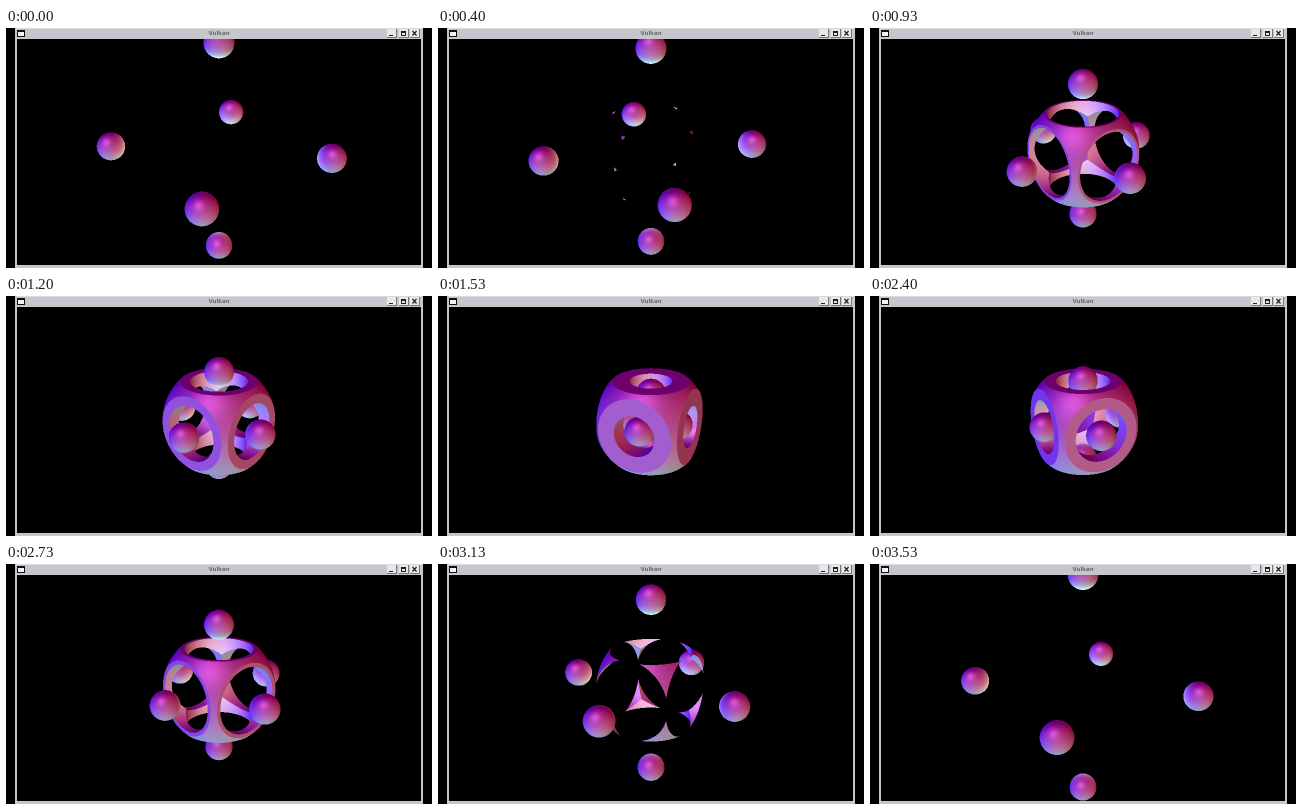
Write an HTML page with a canvas that moves like this. It is 426 px wide and 240 px high and loops after 3.59 s.

```html
<!DOCTYPE html>
<html>
<head>
<meta charset="utf-8">
<style>
html, body { margin: 0; width: 100%; height: 100%; overflow: hidden; background: #000; }
canvas { display: block; width: 426px; height: 240px; }
</style>
</head>
<body>
<canvas id="stage" width="426" height="240"></canvas>
<script>
const LOOP = 3590, FPS = 15;
const VIEW = { x: 11, y: 11, w: 404, h: 226 };
const CX = 213, CY = 124.2, DIST = 582;      // camera distance equals focal length
const SHELL = 56.2, CUBE = 41.8, BALL = 14.3, SS = 2;

// time, yaw, pitch, ball distance, hole radius
const KEYS = [
  [0, -7.3, 25.2, 111.3, 47],
  [400, 10.8, 25.1, 106, 45.1],
  [930, 37, 24.7, 71.5, 35],
  [1530, 67, 24.1, 29, 20.9],
  [2000, 95.5, 23.5, 18, 19.4],
  [2730, 129.9, 22.4, 65.5, 33.6],
  [3530, 169.2, 21.3, 113.5, 47]
];

const stage = document.getElementById('stage').getContext('2d');
const buffer = document.createElement('canvas');
buffer.width = VIEW.w * SS;
buffer.height = VIEW.h * SS;
const bufferCtx = buffer.getContext('2d');
const image = bufferCtx.createImageData(buffer.width, buffer.height);
const pixels = image.data;

function slope(i, col) {
  const a = KEYS[Math.max(0, i - 1)], b = KEYS[Math.min(KEYS.length - 1, i + 1)];
  return (b[col] - a[col]) / (b[0] - a[0]);
}

function sample(t, col) {
  let i = 0;
  while (i < KEYS.length - 2 && t >= KEYS[i + 1][0]) i++;
  const a = KEYS[i], b = KEYS[i + 1], span = b[0] - a[0];
  const u = Math.min(1, (t - a[0]) / span), v = 1 - u;
  return a[col] * v * v * (1 + 2 * u) + b[col] * u * u * (3 - 2 * u)
    + span * u * v * (v * slope(i, col) - u * slope(i + 1, col));
}

const dot = (a, b) => a[0] * b[0] + a[1] * b[1] + a[2] * b[2];
const clamp01 = v => v < 0 ? 0 : v > 1 ? 1 : v;

const holeIn = [0, 0, 0], holeOut = [0, 0, 0];
const hit = [0, 0, 0], normal = [0, 0, 0], dir = [0, 0, 0];

// First surface of (sphere ∩ cube) − three axial cylinders; fills normal.
function hitShell(o, d, a, od, oo, hole) {
  const disc = od * od - a * (oo - SHELL * SHELL);
  if (disc <= 0) return Infinity;
  const root = Math.sqrt(disc);
  let enter = (-od - root) / a, exit = (-od + root) / a, face = -1, bore = -1;
  for (let i = 0; i < 3; i++) {
    const side = d[i] > 0 ? 1 : -1;
    const near = (-side * CUBE - o[i]) / d[i], far = (side * CUBE - o[i]) / d[i];
    if (near > enter) { enter = near; face = i; }
    if (far < exit) exit = far;
    const qa = a - d[i] * d[i], qb = od - o[i] * d[i];
    const q = qb * qb - qa * (oo - o[i] * o[i] - hole * hole);
    holeIn[i] = q > 0 ? (-qb - Math.sqrt(q)) / qa : Infinity;
    holeOut[i] = q > 0 ? (-qb + Math.sqrt(q)) / qa : -Infinity;
  }
  let t = enter;
  for (let moved = true; moved && t < exit;) {
    moved = false;
    for (let i = 0; i < 3; i++) {
      if (holeIn[i] <= t && t < holeOut[i] - 1e-9) {
        t = holeOut[i];
        bore = i;
        moved = true;
      }
    }
  }
  if (t >= exit) return Infinity;
  for (let i = 0; i < 3; i++) {
    const p = o[i] + d[i] * t;
    if (bore >= 0) normal[i] = i === bore ? 0 : -p / hole;
    else if (face >= 0) normal[i] = i === face ? -Math.sign(d[i]) : 0;
    else normal[i] = p / SHELL;
  }
  return t;
}

// Coloured side lights, a soft highlight and a pale glow from the centre.
function shade(k, axes, onBall) {
  const x = dot(normal, axes[0]), y = dot(normal, axes[1]), z = dot(normal, axes[2]);
  const inward = Math.max(0, -dot(hit, normal) / Math.sqrt(dot(hit, hit)));
  const core = Math.pow(inward, 1.2) * (onBall ? 1 - z : z * z);
  const gloss = Math.pow(Math.max(0, -0.16 * x + 0.3 * y + 0.94 * z), 24) * 0.24;
  const below = Math.max(0, -y) ** 2;
  const r = clamp01(0.39 + 0.08 * x - 0.09 * y + 0.29 * z);
  const g = clamp01(0.1 - 0.243 * y + 0.164 * z + 0.25 * below);
  const b = clamp01(0.565 - 0.335 * x - 0.176 * y + 0.057 * z);
  pixels[k] = 255 * (r + gloss + 0.4 * core);
  pixels[k + 1] = 255 * (g + gloss * 0.6 + 0.58 * core);
  pixels[k + 2] = 255 * (b + gloss + 0.4 * core);
}

function renderScene(t) {
  const yaw = sample(t, 1) * Math.PI / 180, pitch = sample(t, 2) * Math.PI / 180;
  const spread = sample(t, 3), hole = sample(t, 4);
  const s = Math.sin(yaw), c = Math.cos(yaw), sp = Math.sin(pitch), cp = Math.cos(pitch);
  const axes = [[c, 0, s], [sp * s, cp, -sp * c], [-cp * s, sp, cp * c]];
  const eye = axes[2].map(v => v * DIST);
  const oo = DIST * DIST, od = -oo;
  let k = 0;
  for (let j = 0; j < buffer.height; j++) {
    const vy = CY - (VIEW.y + (j + 0.5) / SS);
    for (let i = 0; i < buffer.width; i++, k += 4) {
      const vx = VIEW.x + (i + 0.5) / SS - CX;
      for (let n = 0; n < 3; n++) dir[n] = vx * axes[0][n] + vy * axes[1][n] - eye[n];
      const a = vx * vx + vy * vy + oo;
      let best = hitShell(eye, dir, a, od, oo, hole), ballAxis = -1, ballPos = 0;
      for (let n = 0; n < 6; n++) {
        const axis = n >> 1, pos = n & 1 ? spread : -spread;
        const b = od - pos * dir[axis];
        const disc = b * b - a * (oo - 2 * pos * eye[axis] + spread * spread - BALL * BALL);
        if (disc <= 0) continue;
        const near = (-b - Math.sqrt(disc)) / a;
        if (near < best) { best = near; ballAxis = axis; ballPos = pos; }
      }
      pixels[k + 3] = 255;
      if (best === Infinity) {
        pixels[k] = pixels[k + 1] = pixels[k + 2] = 0;
        continue;
      }
      for (let n = 0; n < 3; n++) {
        hit[n] = eye[n] + dir[n] * best;
        if (ballAxis >= 0) normal[n] = (hit[n] - (n === ballAxis ? ballPos : 0)) / BALL;
      }
      shade(k, axes, ballAxis >= 0);
    }
  }
  bufferCtx.putImageData(image, 0, 0);
}

function box(color, x, y, w, h) {
  stage.fillStyle = color;
  stage.fillRect(x, y, w, h);
}

function drawWindow() {
  box('#000', 0, 0, 426, 240);
  box('#c6c7cc', 9, 0, 408, 240);
  box('#dadade', 10, 0, 406, 1);
  box('#111', 11, 2, 8, 7);
  box('#f4f4f4', 12, 4, 6, 4);
  for (const x of [381, 393, 404]) {
    box('#77777a', x, 1, 10, 9);
    box('#e8e8e8', x, 1, 9, 8);
  }
  box('#222', 383, 7, 4, 1);
  box('#222', 395, 3, 5, 5);
  box('#e8e8e8', 396, 5, 3, 2);
  stage.strokeStyle = '#222';
  stage.lineWidth = 1.2;
  stage.beginPath();
  stage.moveTo(406.5, 3);
  stage.lineTo(410.5, 7.5);
  stage.moveTo(410.5, 3);
  stage.lineTo(406.5, 7.5);
  stage.stroke();
  stage.fillStyle = '#6a6a70';
  stage.font = 'bold 5.5px "DejaVu Sans", sans-serif';
  stage.textAlign = 'center';
  stage.textBaseline = 'alphabetic';
  stage.fillText('Vulkan', 213, 7.3);
}

let shown = -1;
function tick() {
  const step = Math.min(53, Math.floor((performance.now() % LOOP + 4) * FPS / 1000));
  if (step !== shown) {
    shown = step;
    renderScene(step * 1000 / FPS);
    drawWindow();
    stage.imageSmoothingEnabled = true;
    stage.drawImage(buffer, VIEW.x, VIEW.y, VIEW.w, VIEW.h);
  }
  requestAnimationFrame(tick);
}
tick();
</script>
</body>
</html>
```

◆ ◆ ◆ ◆

TASK PROMPT:
Report the lines above that contain "function".

ANSWER SECTION:
function slope(i, col) {
function sample(t, col) {
function hitShell(o, d, a, od, oo, hole) {
function shade(k, axes, onBall) {
function renderScene(t) {
function box(color, x, y, w, h) {
function drawWindow() {
function tick() {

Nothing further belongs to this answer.